“It’s alright,” I said. “I love green beans and beef.”
There was silence.
We finished supper and waited for the storm to pass.
It cleared in a matter of minutes.
“Well, then,” Mama said. That meant it was time to go. I sighed and pulled my coat on. “Bye, Dad.” He nodded, and stood at the door, watching us pull out.
I surveyed the wreckage from the automobile window dismally. The road was unusually thick with dirt. I strained to see our cows. I didn’t see Butter. I swallowed a lump in my throat. Just last week, Rachel’s cow had wandered off in the storm. We hadn’t seen her since.
The automobile made a funny rasping noise, and the wheels churned dirt into the air. We came to a stop. Mama slapped the steering-wheel. “Dog-gone it!” she spouted. She stepped out and observed the wheels, all of which were securely buried in dirt.
“Bud, Sis,” Mama called. “Come’n help me.” She rolled up her sleeves and dropped to her knees, a look of grim determination on her face. Using her hands, she scooped dust away from the tires. Bud and I jumped out to help.
Using hands alone took quite a while. It was getting dark. Digging became a monotonous motion of scoop and dump, scoop and dump. I looked around as I dug. I hoped we would get the automobile dug out soon. In my mind, I envisioned us stuck on the road the whole night, forced to sleep on the back seats. My hand scraped against something sharp. I looked down. I had hit a large, sharp stone. I kept digging. Pretty soon, I felt something sticky running down my hand. I looked down to find a large gash up the side of my hand. It was bleeding, and the dirt had gotten in it and crusted over it. I winced, thinking of the pain that would come when I washed it off.
Mama called out. “Let’s try to start it again,” she yelled. We all got in the automobile, and Mama started it. After a grinding few seconds of spinning wheels and stationary automobile, we lurched forward. “Thank You, God,” Mama breathed. I silently echoed her.
Half an hour later, we were driving through Beaver, exceedingly dirty. My hands were covered in the chalky dust, and my hand was oozing blood. “Oh, well,” I thought. ”At least we’re almost there.” We pulled up to our house, trepidatious to see what damage had occurred.
I barely glanced around. I stumbled inside as soon as Mama unlocked the front door. In the bathroom, I turned on the faucet. Cold water gushed out. It was slightly brown. I tried to ignore that. Thrusting my hand under it, I grimaced. The scrape stung as the dirt and blood was washed away. I went to find medication for it.

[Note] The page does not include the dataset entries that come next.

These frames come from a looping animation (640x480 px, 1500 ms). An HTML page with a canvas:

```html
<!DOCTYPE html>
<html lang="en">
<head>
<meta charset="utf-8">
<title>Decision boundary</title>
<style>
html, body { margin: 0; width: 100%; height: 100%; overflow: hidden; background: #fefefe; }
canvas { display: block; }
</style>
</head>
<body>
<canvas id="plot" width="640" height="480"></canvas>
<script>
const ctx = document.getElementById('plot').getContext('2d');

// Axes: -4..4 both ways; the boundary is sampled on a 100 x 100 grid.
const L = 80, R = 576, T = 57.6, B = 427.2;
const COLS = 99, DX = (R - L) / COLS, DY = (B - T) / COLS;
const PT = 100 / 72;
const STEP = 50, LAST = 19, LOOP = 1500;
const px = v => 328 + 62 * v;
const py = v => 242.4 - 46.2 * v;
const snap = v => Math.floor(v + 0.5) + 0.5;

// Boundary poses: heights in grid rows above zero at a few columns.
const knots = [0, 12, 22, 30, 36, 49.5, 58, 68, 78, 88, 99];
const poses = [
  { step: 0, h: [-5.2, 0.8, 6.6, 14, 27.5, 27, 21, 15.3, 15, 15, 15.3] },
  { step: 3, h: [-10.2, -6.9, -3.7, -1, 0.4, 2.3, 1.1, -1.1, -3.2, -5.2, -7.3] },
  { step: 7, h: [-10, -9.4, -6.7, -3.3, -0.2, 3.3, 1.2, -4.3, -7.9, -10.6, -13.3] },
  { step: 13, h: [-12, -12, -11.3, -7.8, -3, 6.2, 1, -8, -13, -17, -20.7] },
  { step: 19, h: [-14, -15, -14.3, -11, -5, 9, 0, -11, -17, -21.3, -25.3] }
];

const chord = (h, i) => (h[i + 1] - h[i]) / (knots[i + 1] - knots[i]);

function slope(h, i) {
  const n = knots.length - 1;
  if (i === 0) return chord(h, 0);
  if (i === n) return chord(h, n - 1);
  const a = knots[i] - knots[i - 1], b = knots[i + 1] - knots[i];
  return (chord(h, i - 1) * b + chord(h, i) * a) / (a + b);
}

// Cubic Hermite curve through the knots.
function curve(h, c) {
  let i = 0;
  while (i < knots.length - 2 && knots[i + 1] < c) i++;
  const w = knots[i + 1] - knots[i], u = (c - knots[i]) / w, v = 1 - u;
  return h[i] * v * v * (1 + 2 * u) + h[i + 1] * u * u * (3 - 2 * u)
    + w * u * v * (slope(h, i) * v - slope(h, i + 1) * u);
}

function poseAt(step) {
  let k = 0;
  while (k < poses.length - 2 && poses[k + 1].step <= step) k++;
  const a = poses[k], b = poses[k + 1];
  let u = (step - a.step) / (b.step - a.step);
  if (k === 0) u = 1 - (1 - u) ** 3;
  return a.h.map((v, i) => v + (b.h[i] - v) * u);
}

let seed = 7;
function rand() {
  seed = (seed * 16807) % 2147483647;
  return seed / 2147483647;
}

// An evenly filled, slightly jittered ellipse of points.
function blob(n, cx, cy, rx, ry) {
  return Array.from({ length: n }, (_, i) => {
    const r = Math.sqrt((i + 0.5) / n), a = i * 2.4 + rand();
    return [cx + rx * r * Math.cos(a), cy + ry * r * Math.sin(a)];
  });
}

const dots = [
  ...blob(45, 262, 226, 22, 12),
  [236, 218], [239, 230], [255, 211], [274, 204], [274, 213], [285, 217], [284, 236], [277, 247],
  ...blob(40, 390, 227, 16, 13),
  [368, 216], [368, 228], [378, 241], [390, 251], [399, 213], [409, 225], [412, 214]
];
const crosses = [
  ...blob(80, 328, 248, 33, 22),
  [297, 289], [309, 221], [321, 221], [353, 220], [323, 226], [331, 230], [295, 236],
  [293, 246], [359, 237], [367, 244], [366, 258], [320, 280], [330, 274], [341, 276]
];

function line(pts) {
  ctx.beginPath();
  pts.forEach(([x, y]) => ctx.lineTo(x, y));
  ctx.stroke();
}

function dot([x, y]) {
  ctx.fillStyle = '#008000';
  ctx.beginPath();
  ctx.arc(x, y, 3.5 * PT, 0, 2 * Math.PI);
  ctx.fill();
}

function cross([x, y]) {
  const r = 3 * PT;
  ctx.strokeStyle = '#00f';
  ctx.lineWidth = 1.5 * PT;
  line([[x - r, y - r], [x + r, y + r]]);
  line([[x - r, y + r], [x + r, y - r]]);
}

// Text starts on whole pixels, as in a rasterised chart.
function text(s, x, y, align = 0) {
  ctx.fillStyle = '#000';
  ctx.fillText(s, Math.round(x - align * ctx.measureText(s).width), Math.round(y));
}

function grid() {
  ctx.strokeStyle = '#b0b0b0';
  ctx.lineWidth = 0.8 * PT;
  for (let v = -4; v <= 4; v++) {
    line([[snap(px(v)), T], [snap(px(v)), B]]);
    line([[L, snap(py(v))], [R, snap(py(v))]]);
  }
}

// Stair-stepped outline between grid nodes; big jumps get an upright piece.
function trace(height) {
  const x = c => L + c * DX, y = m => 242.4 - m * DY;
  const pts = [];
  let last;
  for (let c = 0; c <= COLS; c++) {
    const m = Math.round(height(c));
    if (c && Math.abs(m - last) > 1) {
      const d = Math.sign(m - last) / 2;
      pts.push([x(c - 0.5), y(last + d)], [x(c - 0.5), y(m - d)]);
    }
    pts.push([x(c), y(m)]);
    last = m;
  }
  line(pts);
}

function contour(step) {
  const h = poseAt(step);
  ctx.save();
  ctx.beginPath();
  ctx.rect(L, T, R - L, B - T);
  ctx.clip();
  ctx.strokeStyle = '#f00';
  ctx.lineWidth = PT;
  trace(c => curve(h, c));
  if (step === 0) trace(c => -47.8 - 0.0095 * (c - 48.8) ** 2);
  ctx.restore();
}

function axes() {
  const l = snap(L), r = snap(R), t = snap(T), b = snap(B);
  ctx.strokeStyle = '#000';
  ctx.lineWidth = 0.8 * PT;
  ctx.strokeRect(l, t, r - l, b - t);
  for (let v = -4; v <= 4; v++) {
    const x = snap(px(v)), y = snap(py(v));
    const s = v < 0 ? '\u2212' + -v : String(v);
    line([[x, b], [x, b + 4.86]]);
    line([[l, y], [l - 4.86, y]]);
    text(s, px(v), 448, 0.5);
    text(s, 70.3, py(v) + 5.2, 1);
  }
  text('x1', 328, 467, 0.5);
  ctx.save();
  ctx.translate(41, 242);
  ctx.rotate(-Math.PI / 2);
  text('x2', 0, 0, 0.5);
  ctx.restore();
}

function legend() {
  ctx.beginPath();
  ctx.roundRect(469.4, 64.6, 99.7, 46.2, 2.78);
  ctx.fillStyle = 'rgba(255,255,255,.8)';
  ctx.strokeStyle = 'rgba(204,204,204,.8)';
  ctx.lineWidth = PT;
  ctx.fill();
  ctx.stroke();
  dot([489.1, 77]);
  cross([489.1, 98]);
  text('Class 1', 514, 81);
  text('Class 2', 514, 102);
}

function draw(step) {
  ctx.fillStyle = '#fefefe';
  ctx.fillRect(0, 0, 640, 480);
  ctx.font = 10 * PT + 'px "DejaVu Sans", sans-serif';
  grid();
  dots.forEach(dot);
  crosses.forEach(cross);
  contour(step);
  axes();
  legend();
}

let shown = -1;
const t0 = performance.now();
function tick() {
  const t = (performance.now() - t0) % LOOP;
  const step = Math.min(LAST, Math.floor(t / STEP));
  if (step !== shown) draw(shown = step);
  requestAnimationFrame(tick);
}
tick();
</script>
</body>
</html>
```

Once my cut was taken care of, I ventured to look outside. It was almost nine o’clock, and the yard was black. “I’ll look in the morning,” I said out loud.
I kept my word, and went out before school the next day. The garden out back was seemingly spread around the entire little yard. I retrieved a rag and washed the grime off the back windows. My hand hurt, but using only your left hand to wash windows is close to impossible. The loose dirt in the air clung to the wet windows as soon as I washed them. I sighed and went around front. The windows in the front didn’t do much better, but I knew Mama wanted our house presentable, and the dirt-encrusted windows were not.
Mama was inside, and she handed me my lunch. “Thanks, Mama,” I mumbled. She nodded. “Let me see that hand,” she said. I held it up gingerly, and she murmured over the large scab. “It’s healing,” she said. She told me to hurry to school, and I did, mortified at the sight of dirt piled up at every curb and on every roof.
I showed my cut to Arlene and Lillian, but was careful not to make an ordeal. The whole school didn’t need to know about Leona Burn’s hand. One thing these town kids liked more than hearing a story was telling it, and it got bigger with every round. Thankfully, the girls didn’t seem to deem a cut worthy gossip, and no one made a fuss.